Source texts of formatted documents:
####
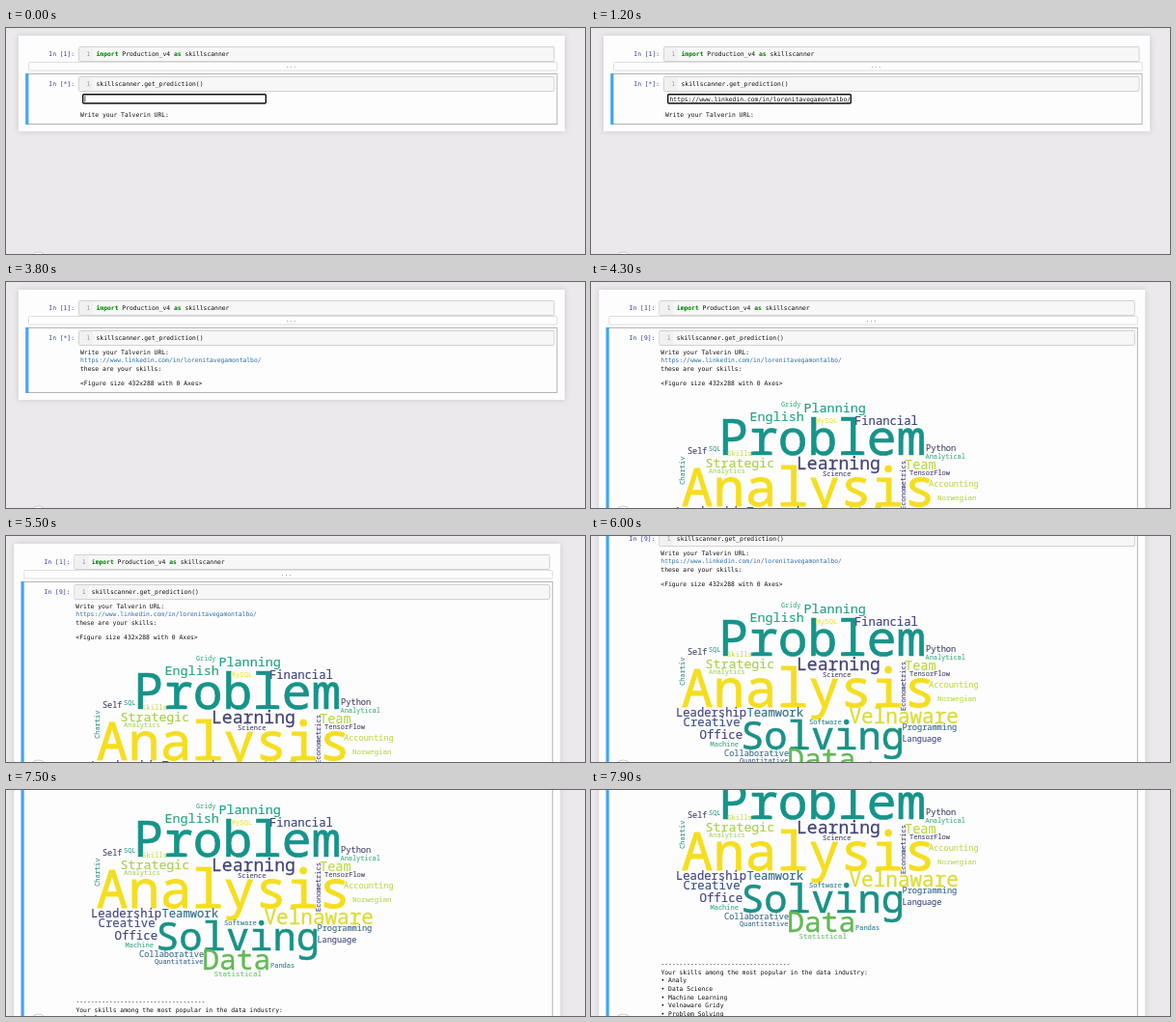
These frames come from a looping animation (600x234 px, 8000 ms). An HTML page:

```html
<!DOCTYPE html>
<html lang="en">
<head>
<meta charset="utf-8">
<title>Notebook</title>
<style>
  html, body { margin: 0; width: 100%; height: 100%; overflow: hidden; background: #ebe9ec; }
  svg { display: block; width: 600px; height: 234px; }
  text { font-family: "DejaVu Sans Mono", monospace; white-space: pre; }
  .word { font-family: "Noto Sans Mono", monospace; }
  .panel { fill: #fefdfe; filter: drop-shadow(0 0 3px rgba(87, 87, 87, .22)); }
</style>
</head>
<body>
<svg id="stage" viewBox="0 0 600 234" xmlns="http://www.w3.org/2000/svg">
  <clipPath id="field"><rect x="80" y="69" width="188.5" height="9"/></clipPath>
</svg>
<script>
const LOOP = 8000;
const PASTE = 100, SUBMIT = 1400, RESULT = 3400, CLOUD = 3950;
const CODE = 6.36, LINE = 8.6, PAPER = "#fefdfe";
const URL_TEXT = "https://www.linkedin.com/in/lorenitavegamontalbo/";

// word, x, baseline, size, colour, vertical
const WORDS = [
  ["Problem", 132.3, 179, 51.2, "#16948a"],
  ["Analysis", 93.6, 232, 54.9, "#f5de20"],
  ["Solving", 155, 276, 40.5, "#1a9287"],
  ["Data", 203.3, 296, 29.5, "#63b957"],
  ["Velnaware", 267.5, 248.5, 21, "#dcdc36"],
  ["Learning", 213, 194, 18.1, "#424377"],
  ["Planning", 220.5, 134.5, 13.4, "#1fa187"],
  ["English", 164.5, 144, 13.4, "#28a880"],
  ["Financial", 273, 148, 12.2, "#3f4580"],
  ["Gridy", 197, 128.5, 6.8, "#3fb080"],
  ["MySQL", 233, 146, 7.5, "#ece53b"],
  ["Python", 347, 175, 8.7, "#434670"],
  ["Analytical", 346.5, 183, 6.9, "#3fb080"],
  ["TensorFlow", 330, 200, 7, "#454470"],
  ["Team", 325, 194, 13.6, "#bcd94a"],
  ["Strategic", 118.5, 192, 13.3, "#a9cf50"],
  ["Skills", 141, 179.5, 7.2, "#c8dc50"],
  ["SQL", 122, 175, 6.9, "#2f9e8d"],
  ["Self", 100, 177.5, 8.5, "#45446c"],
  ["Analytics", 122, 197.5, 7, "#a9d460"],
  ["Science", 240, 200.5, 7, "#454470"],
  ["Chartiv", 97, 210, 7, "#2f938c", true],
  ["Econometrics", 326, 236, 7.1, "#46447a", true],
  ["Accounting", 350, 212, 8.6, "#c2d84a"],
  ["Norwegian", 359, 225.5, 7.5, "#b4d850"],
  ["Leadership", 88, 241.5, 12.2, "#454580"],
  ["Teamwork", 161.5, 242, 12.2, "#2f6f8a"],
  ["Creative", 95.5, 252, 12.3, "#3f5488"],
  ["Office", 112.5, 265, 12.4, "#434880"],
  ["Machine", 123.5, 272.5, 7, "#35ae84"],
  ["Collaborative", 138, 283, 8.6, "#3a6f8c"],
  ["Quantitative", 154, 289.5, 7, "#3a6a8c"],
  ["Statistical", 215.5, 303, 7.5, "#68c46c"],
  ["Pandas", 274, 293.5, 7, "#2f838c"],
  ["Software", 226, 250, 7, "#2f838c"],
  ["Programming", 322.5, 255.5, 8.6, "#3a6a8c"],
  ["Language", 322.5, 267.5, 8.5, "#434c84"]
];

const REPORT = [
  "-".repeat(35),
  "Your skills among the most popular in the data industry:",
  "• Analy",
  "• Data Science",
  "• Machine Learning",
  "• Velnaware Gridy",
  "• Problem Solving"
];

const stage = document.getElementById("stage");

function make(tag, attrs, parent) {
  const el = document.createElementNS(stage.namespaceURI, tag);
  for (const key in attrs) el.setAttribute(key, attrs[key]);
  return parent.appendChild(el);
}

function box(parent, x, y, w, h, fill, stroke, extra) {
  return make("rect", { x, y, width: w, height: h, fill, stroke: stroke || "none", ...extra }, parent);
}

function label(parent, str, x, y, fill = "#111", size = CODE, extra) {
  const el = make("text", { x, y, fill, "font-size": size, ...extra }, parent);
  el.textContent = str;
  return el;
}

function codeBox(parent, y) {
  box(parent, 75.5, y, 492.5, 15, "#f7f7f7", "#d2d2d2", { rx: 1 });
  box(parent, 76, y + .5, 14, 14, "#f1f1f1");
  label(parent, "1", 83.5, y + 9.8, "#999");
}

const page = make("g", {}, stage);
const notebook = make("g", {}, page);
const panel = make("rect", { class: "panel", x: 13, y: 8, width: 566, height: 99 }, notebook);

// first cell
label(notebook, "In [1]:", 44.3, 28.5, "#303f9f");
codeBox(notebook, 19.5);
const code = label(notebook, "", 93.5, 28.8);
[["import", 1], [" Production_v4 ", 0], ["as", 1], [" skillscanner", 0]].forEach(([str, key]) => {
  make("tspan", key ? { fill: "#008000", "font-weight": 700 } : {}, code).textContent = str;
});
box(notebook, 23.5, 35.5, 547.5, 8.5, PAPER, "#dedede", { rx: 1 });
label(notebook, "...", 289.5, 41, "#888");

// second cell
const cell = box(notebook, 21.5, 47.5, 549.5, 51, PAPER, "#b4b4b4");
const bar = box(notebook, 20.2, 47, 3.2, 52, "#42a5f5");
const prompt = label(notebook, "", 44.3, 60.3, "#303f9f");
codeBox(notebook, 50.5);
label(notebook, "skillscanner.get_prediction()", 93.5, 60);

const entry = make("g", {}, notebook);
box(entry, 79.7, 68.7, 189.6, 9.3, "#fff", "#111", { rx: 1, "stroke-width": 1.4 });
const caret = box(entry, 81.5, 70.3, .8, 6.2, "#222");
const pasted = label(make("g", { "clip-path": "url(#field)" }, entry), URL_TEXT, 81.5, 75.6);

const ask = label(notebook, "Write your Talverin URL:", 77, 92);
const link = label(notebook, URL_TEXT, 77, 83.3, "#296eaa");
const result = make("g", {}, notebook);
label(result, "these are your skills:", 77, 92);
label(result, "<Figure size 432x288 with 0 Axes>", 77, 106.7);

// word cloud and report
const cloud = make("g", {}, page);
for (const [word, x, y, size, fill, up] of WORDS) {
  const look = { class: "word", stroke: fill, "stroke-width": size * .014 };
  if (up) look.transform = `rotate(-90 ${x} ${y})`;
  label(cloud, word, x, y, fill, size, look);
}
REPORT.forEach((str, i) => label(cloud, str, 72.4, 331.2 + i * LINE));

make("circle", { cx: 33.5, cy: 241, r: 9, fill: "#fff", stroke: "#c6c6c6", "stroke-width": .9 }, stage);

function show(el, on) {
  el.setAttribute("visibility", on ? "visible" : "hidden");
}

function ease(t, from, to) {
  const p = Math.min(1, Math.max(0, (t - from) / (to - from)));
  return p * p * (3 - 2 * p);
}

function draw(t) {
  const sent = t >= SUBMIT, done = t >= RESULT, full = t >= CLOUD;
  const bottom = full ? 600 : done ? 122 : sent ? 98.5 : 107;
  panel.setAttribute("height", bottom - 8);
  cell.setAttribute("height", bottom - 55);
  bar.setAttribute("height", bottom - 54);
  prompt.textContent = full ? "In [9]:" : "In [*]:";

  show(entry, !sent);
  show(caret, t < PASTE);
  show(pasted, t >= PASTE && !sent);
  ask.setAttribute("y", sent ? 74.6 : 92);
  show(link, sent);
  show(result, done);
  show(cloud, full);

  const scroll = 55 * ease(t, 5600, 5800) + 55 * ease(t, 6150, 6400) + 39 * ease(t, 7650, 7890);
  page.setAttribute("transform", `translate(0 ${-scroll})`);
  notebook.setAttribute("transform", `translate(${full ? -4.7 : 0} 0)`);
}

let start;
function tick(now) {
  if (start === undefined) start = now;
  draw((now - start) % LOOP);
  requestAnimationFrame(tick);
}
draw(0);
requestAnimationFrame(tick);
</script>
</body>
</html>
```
####
**EXERCISE AIM**
Search the records for the string "Sans" and report each line that has it.

**RESULT**
  text { font-family: "DejaVu Sans Mono", monospace; white-space: pre; }
  .word { font-family: "Noto Sans Mono", monospace; }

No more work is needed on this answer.